By the end of January, manure produced by cattle in Kewaunee County is expected to be fueling semi-trucks and buses in California, the result of a facility now under construction at Pagel’s Ponderosa Dairy.
Ground was broken Wednesday for a processing facility that will convert the gas from Pagel’s biodigester system into what’s being called renewable natural gas, which burns much more cleanly than diesel fuel, said Mark R. Hill Jr., vice president of operations for DTE Biomass Energy.
DTE, an acronym for Detroit Edison, has been operating similar projects for 30 years and now has 20 facilities around the country, all of them using landfill gases, Hill said.

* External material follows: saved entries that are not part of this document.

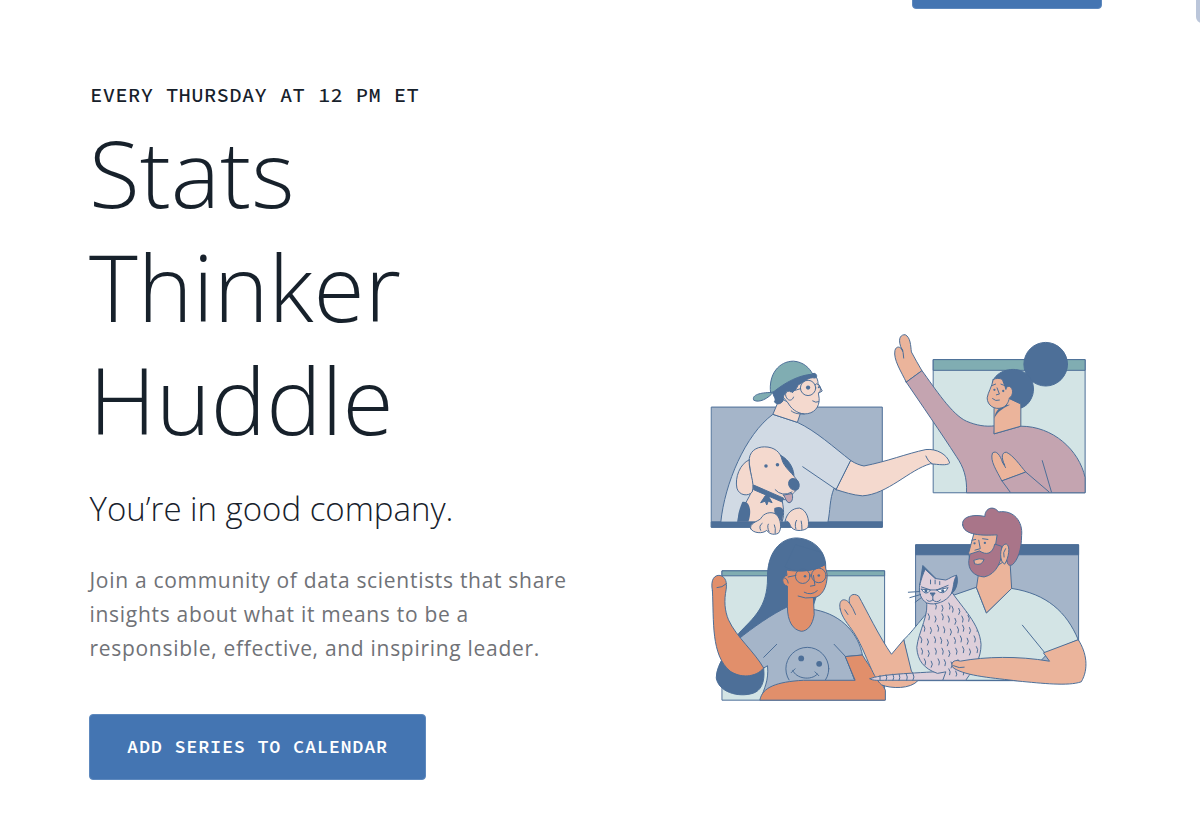
<!DOCTYPE html>
<html lang="en">
<head>
<meta charset="utf-8">
<title>Stats Thinker Huddle</title>
<link rel="stylesheet" href="https://fonts.googleapis.com/css2?family=Open+Sans:wght@300;400&amp;family=Source+Code+Pro:wght@500;600&amp;display=swap">
<style>
:root{
  --ink:#17212b; --muted:#707277; --blue:#4475b2; --blue-edge:#5e89be; --tab:#bbc6da;
  --line:#4c6e97; --navy:#4d6f98; --steel:#a5b5c9; --mist:#d1dae4; --mint:#d3e4e5; --teal:#80adb2;
  --pale:#f4d9ce; --tan:#ebb49b; --orange:#e18f6b; --mauve:#c4a4b0; --maroon:#a97589; --lilac:#decfda;
}
*{margin:0;padding:0;box-sizing:border-box}
html,body{width:1200px;height:835px;overflow:hidden;background:#fff}
.hero{position:relative;width:1200px;height:835px;overflow:hidden;background:#fff;color:var(--ink);font-family:"Open Sans",sans-serif}
.hero>*{position:absolute}
.nav-button{left:912px;top:-40px;width:190px;height:49px;border-radius:4px;background:var(--blue);border:1px solid var(--blue-edge)}
.side-tab{left:1196px;top:-20px;width:14px;height:43px;border-radius:6px;background:var(--tab)}
.schedule{left:90px;top:79.5px;font:500 20.5px/30px "Source Code Pro",monospace;letter-spacing:.36px;white-space:nowrap}
h1{left:89px;top:116.4px;font-weight:300;font-size:93px;line-height:113.2px;white-space:nowrap}
h1 span{display:block}
.tagline{left:89.5px;top:489px;font-weight:300;font-size:33px;line-height:40px;white-space:nowrap}
.intro{left:89.5px;top:564.2px;font-size:21px;line-height:33.9px;letter-spacing:.7px;color:var(--muted);white-space:nowrap}
.calendar-button{left:89px;top:713.5px;width:337px;height:66px;border-radius:4px;background:var(--blue);border:1px solid var(--blue-edge);color:#fff;text-align:center;text-decoration:none;font:600 18.5px/64px "Source Code Pro",monospace;letter-spacing:.76px;white-space:nowrap}
.community{left:704px;top:329px;width:390.3px;height:375px;display:block}
.community g{stroke:var(--line);stroke-width:1.3;stroke-linejoin:round;stroke-linecap:round;fill:none}
.community .navy{fill:var(--navy)} .community .steel{fill:var(--steel)} .community .mist{fill:var(--mist)}
.community .mint{fill:var(--mint)} .community .teal{fill:var(--teal)} .community .pale{fill:var(--pale)}
.community .tan{fill:var(--tan)} .community .orange{fill:var(--orange)} .community .mauve{fill:var(--mauve)}
.community .maroon{fill:var(--maroon)} .community .lilac{fill:var(--lilac)} .community .white{fill:#fff}
.community .bare{stroke:none}
</style>
</head>
<body>
<main class="hero">
  <div class="nav-button"></div>
  <div class="side-tab"></div>
  <p class="schedule">EVERY THURSDAY AT 12 PM ET</p>
  <h1><span>Stats</span><span>Thinker</span><span>Huddle</span></h1>
  <p class="tagline">You’re in good company.</p>
  <p class="intro">Join a community of data scientists that share<br>insights about what it means to be a<br>responsible, effective, and inspiring leader.</p>
  <a class="calendar-button" href="#">ADD SERIES TO CALENDAR</a>

  <svg class="community" viewBox="920 430 510 490" role="img" aria-label="Four people with a dog and a cat leaning out of video call windows">
    <defs>
      <path id="fur" d="M0 0q3 4 1 8M9 3q3 4 0 8M18 0q3 4 1 8"/>
      <clipPath id="cat-coat"><path d="M1210 784C1216 800 1200 826 1198 846C1199 864 1208 874 1225 880L1262 886C1274 872 1282 860 1282 842C1280 815 1258 795 1244 774Z"/></clipPath>
      <clipPath id="smile-area"><path d="M1020 840H1095V889H1020Z"/></clipPath>
    </defs>

    <g id="windows">
      <path class="steel" d="M930 532H1153V689H930Z"/>
      <path class="navy" d="M930 682H1153V689H930Z"/>
      <path class="mint" d="M1220 470H1418V644H1220Z"/>
      <path class="teal" d="M1220 470H1418V484H1220Z"/>
      <path class="mint" d="M944 746H1156V915H944Z"/>
      <path class="teal" d="M944 746H1156V752.5H944Z"/>
      <path class="steel" d="M1197 712H1409.500V889H1197Z"/>
      <path class="navy" d="M1197 712H1409.500V725H1197Z"/>
    </g>

    <g id="woman-waving">
      <path class="mauve" d="M1184 499L1204.500 484C1222 508 1244 542 1263 550.500C1276 556 1288 558 1300 556.500L1299 567L1334 557C1376 557 1410 588 1418 624V644H1263C1264 624 1259 610 1250 597C1230 566 1203 527 1184 499Z"/>
      <path class="tan" d="M1184 499C1178 486 1167 470 1169.500 458C1171 452 1177 452 1180 459L1177 453C1173 441 1178 437 1183 437.500C1190 441 1190 452 1191 460C1195 468 1200 476 1204.500 484Z"/>
      <path d="M1178 455Q1181 460 1181 468"/>
      <circle class="navy" cx="1366.500" cy="476" r="28.500"/>
      <path class="navy" d="M1297 499C1302 484 1325 478 1339 487C1351 494 1353 510 1348 520C1344 529 1337 533 1331 534L1312 525Z"/>
      <path class="tan" d="M1299 534V567L1334 557V528L1317 520Z"/>
      <path class="navy bare" d="M1299.500 547C1300 536 1309 528 1320 529C1309 534 1302 540 1299.500 547Z"/>
      <path class="tan" d="M1298 496C1296 506 1291 513 1290 520C1290 530 1300 536 1309 533C1315 531 1318 526 1319 520C1324 518 1325 507 1319 505C1316 504 1315 507 1314.500 509C1313 503 1311 500 1310 496C1306 494 1302 494 1298 496Z"/>
      <path d="M1303 507L1306 515L1302 516M1297 521Q1301 525 1306 523M1296 504L1301 502M1308 502L1313 504"/>
      <circle class="navy bare" cx="1299.500" cy="509.500" r="1.500"/><circle class="navy bare" cx="1311" cy="511" r="1.500"/>
      <path d="M1309 628L1340 616.500L1371 643M1309 628L1320 643M1362 602L1374 643"/>
      <path class="tan" d="M1309 628C1303 616 1293 602 1297 592C1302 588 1307 595 1310 604L1313 608C1308 598 1309 591 1315 591C1324 595 1333 608 1340 616.500Z"/>
      <path d="M1310 604L1314 611"/>
    </g>

    <g id="man-in-cap">
      <path class="mist" d="M942 682C947 632 974 568 1010 541.500L1042 552C1066 563 1090 585 1112 602L1093 640L1090 638C1084 652 1085 668 1082 682Z"/>
      <path d="M1049 610L1093 640"/>
      <path class="pale" d="M1112 602C1118 606 1124 608 1129 609C1160 603 1184 593 1210 587.500C1224 586 1238 594 1241 605C1238 609 1226 607 1216 606C1188 614 1160 646 1127 648C1114 647 1103 643 1093 640Z"/>
      <path d="M1210 596C1212 600 1213 603 1218 606"/>
      <path class="pale" d="M1019 520L1010 541.500L1042 552L1047 537Z"/>
      <path class="pale" d="M1018 512L1064 490C1068 493 1069 498 1069 501L1074.500 511L1069.500 514L1070.500 521C1071 532 1064 541 1051 541C1041 540 1034 534 1030 527Z"/>
      <path class="navy" d="M1010 513C1022 499 1044 488 1065 488C1068 490 1068 493 1065 494C1056 492 1050 500 1043 503C1041 509 1037 512 1033 514C1026 512 1022 518 1024 522C1022 528 1015 530 1012 525C1015 521 1010 518 1010 513Z"/>
      <path class="pale" d="M1036 513C1029 508 1024 514 1028 520C1031 525 1036 523 1037 519"/>
      <path class="teal" d="M1007 513C1004 489 1018 472 1037 472C1050 473 1058 481 1062 489C1044 490 1026 500 1011 512C1004 521 992 527 985 523C982 516 994 513 1007 513Z"/>
      <path d="M1007 513L1011 512M1046 508L1033 512M1034 537C1039 541 1044 541 1051 541M1062 524Q1066 527 1070 525"/>
      <circle cx="1056" cy="507" r="10"/><path d="M1065 503Q1067 500 1070 503C1073 506 1073 512 1069.500 514"/>
      <circle class="navy bare" cx="1056" cy="506.500" r="2.800"/><circle class="navy bare" cx="1070" cy="506" r="1.300"/>
    </g>

    <g id="dog">
      <path class="pale" d="M984 636C979 656 966 664 964 682H1022C1026 670 1023 662 1022 652Z"/>
      <path class="navy bare" d="M970 656C980 654 983 668 978 682H964C964 670 967 664 970 656ZM1012 664Q1022 660 1024 668L1022 682Q1010 675 1012 664Z"/>
      <path class="navy" d="M1018 594C1034 601 1041 619 1036 632C1027 624 1021 610 1018 594Z"/>
      <path class="pale" d="M979 604C978 590 988 584 999 584C1012 584 1020 591 1022 601C1025 612 1037 619 1043 630C1044 640 1037 644 1034 647C1030 655 1023 654 1018 650C1004 647 990 642 984 636Z"/>
      <path class="navy" d="M985 634L1024 651L1022 656L985 640Z"/>
      <path class="navy" d="M1000 648L994 657L1000 655L1002 660L1004 655L1009 657L1004 648Z"/>
      <path class="pale" d="M979 601C967 606 960 624 963 638C966 648 978 649 983 643C987 630 978 616 979 601Z"/>
      <path class="mauve" d="M1024 647L1035 645C1037 651 1035 657 1031 657C1027 656 1027 651 1024 647Z"/>
      <path d="M1013 640Q1022 650 1035 643"/>
      <ellipse class="navy" cx="1037.500" cy="633" rx="6.500" ry="8" transform="rotate(-30 1037.500 633)"/>
      <circle class="navy bare" cx="1001" cy="609" r="2.300"/><circle class="navy bare" cx="1016" cy="607.500" r="2.300"/>
      <path class="pale" d="M981 691C979 684 989 682 994 678C998 670 1008 668 1014 672C1021 678 1022 692 1017 697C1010 700 1004 697 1002 693C997 698 984 697 981 691Z"/>
      <path d="M994 693Q991 687 996 684M1005 695Q1002 688 1004 685M1013 697Q1014 690 1012 686"/>
      <path class="pale" d="M1026 681C1028 671 1035 664 1045 664C1055 667 1058 680 1056 689C1052 694 1040 695 1035 690C1031 686 1033 681 1026 681Z"/>
      <path d="M1040 691Q1038 684 1041 680M1048 692Q1048 685 1047 681"/>
    </g>

    <g id="woman-long-hair">
      <path class="navy" d="M1003 756C1002 722 1020 703 1041 703C1064 704 1080 721 1079 742L1060 800L1005 850L998 874C1000 892 994 903 984 906C964 912 939 904 936 886C936 866 955 846 966 827C984 808 1003 794 1003 756Z"/>
      <path class="steel" d="M1029 793C1008 803 984 820 964 836L998 873L1003 870C1005 890 998 900 995 912H1120L1117 889L1105 858L1127 856C1122 830 1102 804 1066 797Z"/>
      <path d="M1015 842L998 859M1090 842L1105 858L1117 889"/>
      <path class="orange" d="M1028 745C1045 748 1064 746 1078 738L1081 751C1081 768 1074 780 1063 781L1064 803C1062 817 1055 825 1047 825C1036 823 1029 812 1029 793L1029 766C1021 764 1021 753 1028 752Z"/>
      <path class="navy" d="M1026 741C1043 750 1067 746 1079 737L1074 722L1040 712Z"/>
      <path d="M1024 755Q1029 755 1030 762M1043 779Q1052 783 1063 781M1051 774Q1060 779 1068 772M1063 752L1065 765L1059 766"/>
      <circle cx="1049" cy="753" r="9.500"/><circle cx="1070" cy="752" r="9.500"/><path d="M1058 752Q1060 750 1061 752M1040 752L1030 754"/>
      <circle class="navy bare" cx="1052" cy="753" r="1.700"/><circle class="navy bare" cx="1070" cy="752" r="1.700"/>
      <g clip-path="url(#smile-area)"><circle cx="1055" cy="874" r="28"/><path d="M1036 876C1040 887 1060 890 1068 881M1034 879L1039 874M1065 878L1070 883"/></g>
      <circle class="navy bare" cx="1047" cy="860.500" r="3.800"/><circle class="navy bare" cx="1070.500" cy="867.500" r="3.800"/>
      <path class="orange" d="M1105 858L1127 856C1137 873 1150 888 1157 902V915H993C996 898 1015 891 1050 889L1117 889Z"/>
      <path class="orange" d="M931 772C928 757 934 751 941 752C949 754 950 762 949 770C946 785 947 798 952 810C962 832 986 852 998 873C987 886 967 886 954 877C929 856 933 812 931 772Z"/>
      <path d="M937 768Q944 768 949 763"/>
    </g>

    <g id="bearded-man">
      <path class="mint" d="M1276 768L1289 801L1322 769C1368 776 1394 800 1409 836L1371 852L1336 889H1192L1181 836C1197 822 1214 790 1240 780Z"/>
      <path d="M1336 817L1371 860M1160 889.500H1332"/>
      <path class="tan" d="M1098 796C1095 784 1103 780 1110 788C1108 778 1115 774 1122 779C1131 795 1150 834 1165 855L1181 836L1191 877L1200 889C1190 901 1164 900 1152 895C1139 884 1131 850 1116 827C1108 815 1100 807 1098 796Z"/>
      <path d="M1110 788Q1115 795 1118 803M1104 797L1108 803"/>
      <path class="tan" d="M1279 748L1276 768L1289 801L1322 769L1320 736L1300 725Z"/>
      <path class="tan" d="M1273 696L1266 722L1268 740L1290 748L1310 735L1306 694Z"/>
      <path class="maroon" d="M1258 686C1256 674 1274 672 1287 675C1287 664 1298 660 1305 669C1325 666 1337 682 1335 700C1335 718 1330 732 1323 738C1319 740 1316 738 1316 733L1306 714L1301 712L1303 699C1285 700 1259 700 1258 686Z"/>
      <path class="maroon" d="M1268 724L1280 720C1289 726 1297 724 1300 711L1309 714C1311 732 1302 751 1286 754C1272 753 1265 744 1266 733Z"/>
      <path class="tan" d="M1309 733C1305 722 1310 710 1315 711C1321 713 1318 730 1313 737Z"/>
      <path class="tan" d="M1273 732Q1280 729 1286 731Q1283 740 1274 737Z"/>
      <path d="M1314 717Q1310 722 1312 728M1279 706L1281 717L1274 719M1270 706L1275 705M1284 704L1291 705"/>
      <circle class="navy bare" cx="1273.500" cy="710" r="1.500"/><circle class="navy bare" cx="1287" cy="709.500" r="1.500"/>
    </g>

    <g id="cat">
      <path class="lilac" d="M1137 887C1150 881 1190 880 1236 877L1262 880L1258 889H1160C1150 889 1140 890 1137 887Z"/>
      <path d="M1150 883V889M1158 882Q1160 886 1158 889M1167 881Q1169 886 1167 889M1175 881Q1177 886 1175 889M1184 880Q1187 885 1185 889M1193 880Q1196 885 1193 889"/>
      <path class="lilac" d="M1210 784C1216 800 1200 826 1198 846C1199 864 1208 874 1225 880L1236 878L1232 889H1262C1274 872 1282 860 1282 842C1280 815 1258 795 1244 774Z"/>
      <g clip-path="url(#cat-coat)">
        <use href="#fur" x="1222" y="788"/><use href="#fur" x="1244" y="792"/>
        <use href="#fur" x="1213" y="802"/><use href="#fur" x="1239" y="805"/><use href="#fur" x="1265" y="804"/>
        <use href="#fur" x="1207" y="817"/><use href="#fur" x="1233" y="819"/><use href="#fur" x="1258" y="817"/>
        <use href="#fur" x="1203" y="832"/><use href="#fur" x="1229" y="833"/><use href="#fur" x="1255" y="831"/>
        <use href="#fur" x="1204" y="847"/><use href="#fur" x="1231" y="847"/><use href="#fur" x="1258" y="845"/>
        <use href="#fur" x="1208" y="861"/><use href="#fur" x="1234" y="862"/><use href="#fur" x="1240" y="874"/>
      </g>
      <path class="navy" d="M1202 764L1206 739L1222 755Z"/>
      <path class="lilac" d="M1202 764C1204 757 1206 750 1209 744L1222 756L1236 758C1241 756 1246 752 1250 752C1252 761 1249 771 1243 776C1237 786 1222 792 1211 788C1203 783 1200 774 1202 764Z"/>
      <path class="navy" d="M1250 752C1253 762 1249 772 1243 776C1247 767 1245 760 1250 752Z"/>
      <path class="white" d="M1204 770L1216 771Q1210 780 1204 770ZM1224 771L1239 768Q1233 780 1224 771Z"/>
      <path d="M1204 767L1216 771L1224 771L1239 765M1219 779V784M1219 784Q1214 788 1211 784M1219 784Q1224 789 1229 784M1202 773L1187 774M1203 777L1189 781M1204 781L1196 787M1216 758V763M1222 758V763M1228 760V764"/>
      <path class="navy" d="M1216 775H1222L1219 779Z"/>
      <circle class="navy bare" cx="1210" cy="772.500" r="2"/><circle class="navy bare" cx="1232" cy="772" r="2"/>
    </g>

    <g id="holding-arm">
      <path class="tan" d="M1364 853L1409 836C1420 853 1423 874 1413 891C1396 897 1362 893 1330 890C1300 886 1263 884 1246 873C1241 867 1246 861 1255 864C1288 858 1330 857 1371 864Z"/>
      <path d="M1246 870Q1254 874 1260 872"/>
    </g>
  </svg>
</main>
</body>
</html>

“This is our first foray into manure gas,” he said.
The gas from Pagel’s digester is about 60 percent methane, 40 percent carbon dioxide. The facility will compress the gas and pass it through a series of membranes that strip off the carbon dioxide, leaving “pure, pipeline-quality methane,” Hill said.
The methane will be trucked to a new DTE facility in Newton, about 40 miles south of Kewaunee, where it will be injected into a pipeline.
“This gas goes to California, where it actually gets consumed in an engine,” said David Kailbourne, CEO of Pennsylvania-based REV LNG, a “diversified liquified natural gas and compressed natural gas distribution and solutions company” that is developing the facility with DTE Biomass Energy. “It gets consumed in a big 18-wheeler truck fleet, it gets consumed in city buses, and it displaces diesel fuel … with renewable natural gas that’s made right here in Wisconsin.”
“We know a thing or two about taking dirty biogas, and refining it and purifying it and making it into a renewable resource,” said Kevin Dobson, DTE vice president of business development.
The natural gas that will come from the facility is indistinguishable from the natural gas that comes out of the ground, hence the label “renewable” natural gas, Dobson said.
The gas just from Pagel’s Ponderosa Dairy, once refined into RNG and put into vehicles, will save greenhouse gas emissions equivalent to removing roughly 9,200 fossil-fuel-burning vehicles from the road every year, about 5 million gallons of gasoline, Dobson said.
“It’s a phenomenal environmental benefit from this project,” he said. “We can’t be more proud.”
J.J. Pagel said the new facility is a tribute to the vision of his father, John, who died in February but started the conversations with DTE Biomass Energy and REV LNG.
“Our family has always tried to be on the cutting edge of innovation,” Pagel said.
The companies have already received necessary permits from the state Department of Natural Resources and other regulatory entities, and the target date to be up and running is mid-January, company officials said.